Virtually all politicians say they support entrepreneurs and small businesses. But how does the political rhetoric match policy reality?
The Small Business & Entrepreneurship Council (SBEC) suggested the answer in its annual “Small Business Survival Index,” the 10th edition of which was published in October. (The report was written by the author of this article.)
The Small Business Survival Index focuses on the costs inflicted by state and local governments on small businesses. It offers a comparative measure of the public policy climate for entrepreneurship among the 50 states and District of Columbia.

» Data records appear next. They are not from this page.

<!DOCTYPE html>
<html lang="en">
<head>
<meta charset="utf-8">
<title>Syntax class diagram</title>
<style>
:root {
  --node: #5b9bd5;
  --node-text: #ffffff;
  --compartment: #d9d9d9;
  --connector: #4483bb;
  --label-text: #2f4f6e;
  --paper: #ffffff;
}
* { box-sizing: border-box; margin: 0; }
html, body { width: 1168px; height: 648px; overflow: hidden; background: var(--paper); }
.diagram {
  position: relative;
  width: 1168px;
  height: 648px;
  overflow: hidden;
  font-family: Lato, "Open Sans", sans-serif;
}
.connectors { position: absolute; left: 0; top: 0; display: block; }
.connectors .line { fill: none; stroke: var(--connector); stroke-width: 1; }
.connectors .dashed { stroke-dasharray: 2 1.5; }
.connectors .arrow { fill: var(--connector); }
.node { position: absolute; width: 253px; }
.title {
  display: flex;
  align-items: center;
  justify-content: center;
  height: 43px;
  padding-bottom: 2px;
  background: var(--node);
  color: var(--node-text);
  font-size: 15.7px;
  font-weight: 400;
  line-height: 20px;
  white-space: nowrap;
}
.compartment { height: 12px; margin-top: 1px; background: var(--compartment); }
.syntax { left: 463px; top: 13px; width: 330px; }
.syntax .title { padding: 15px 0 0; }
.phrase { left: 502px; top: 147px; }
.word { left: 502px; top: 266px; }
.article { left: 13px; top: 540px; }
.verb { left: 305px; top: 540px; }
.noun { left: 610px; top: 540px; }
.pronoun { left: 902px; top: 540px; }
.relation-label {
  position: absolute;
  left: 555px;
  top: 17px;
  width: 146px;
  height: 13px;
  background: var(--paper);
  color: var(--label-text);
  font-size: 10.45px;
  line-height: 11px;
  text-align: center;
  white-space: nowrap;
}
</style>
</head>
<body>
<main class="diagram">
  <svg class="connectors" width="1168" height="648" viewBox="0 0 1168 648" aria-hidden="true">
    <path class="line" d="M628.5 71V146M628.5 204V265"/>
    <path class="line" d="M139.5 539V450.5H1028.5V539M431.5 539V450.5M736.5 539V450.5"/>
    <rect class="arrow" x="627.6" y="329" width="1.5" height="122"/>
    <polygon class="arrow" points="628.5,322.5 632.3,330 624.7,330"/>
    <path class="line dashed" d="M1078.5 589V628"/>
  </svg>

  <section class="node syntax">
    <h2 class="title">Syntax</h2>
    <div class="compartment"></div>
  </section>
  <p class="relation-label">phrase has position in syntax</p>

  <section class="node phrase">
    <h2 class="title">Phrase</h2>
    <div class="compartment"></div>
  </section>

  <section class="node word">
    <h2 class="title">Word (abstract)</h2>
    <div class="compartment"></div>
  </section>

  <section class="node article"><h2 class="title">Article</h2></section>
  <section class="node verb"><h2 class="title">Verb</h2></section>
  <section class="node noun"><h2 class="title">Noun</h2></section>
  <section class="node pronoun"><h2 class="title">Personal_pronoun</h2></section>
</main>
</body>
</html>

For the 2005 edition, the index was expanded to cover 26 different government-imposed or government-related costs, including personal income, capital gains, and corporate income tax rates; property and consumption-based taxes; death taxes; unemployment taxes and workers’ compensation costs; various health care mandates and regulations; gas taxes; state minimum wages set above the federal wage mandate; and state legal liability costs, among others.
Population Shifts to Best States
Population trends show how important a healthy small business climate can be to the economic well-being of individuals. The bulk of new jobs are created by small businesses, and from 2000 to 2004, population growth was 56 percent faster in the best 25 states than in the worst 26 states (including the District of Columbia), according to the index.
Equally interesting is net domestic or internal migration–the movement of people among the states after factoring out births, deaths, and international immigration. From 2000 to 2004, the top 25 states on the Small Business Survival Index netted a 1.64 million increase in population at the expense of the bottom 25 states and District of Columbia.
Only eight states among the top 25 experienced negative net internal migration over this period, versus 16 states in the bottom 25 plus D.C.
Job Growth Also Higher
From January 1995 to August 2005, job growth (based on seasonally adjusted data) was 24 percent faster in the top 25 index states compared to the lower 26.
In the past two years, as the economic recovery stepped up its pace, the difference in the rate of job growth was substantial. From August 2003 to August 2005, the top 25 states on the index created jobs at a 38 percent faster pace than the lower 25 states plus D.C.
|Small Business Survival Index (SBSI) 2005
|17||Arizona||44.238||34||West Virginia||50.805||51||Dist. of Columbia||73.330|
Raymond J. Keating ([email protected]) is chief economist for the Washington, DC-based Small Business & Entrepreneurship Council and author of the “Small Business Survival Index.”
For more information …
The 10th edition of the 35-page “Small Business Survival Index” can be downloaded from the Small Business & Entrepreneurship Council’s Web site at http://www.sbecouncil.org.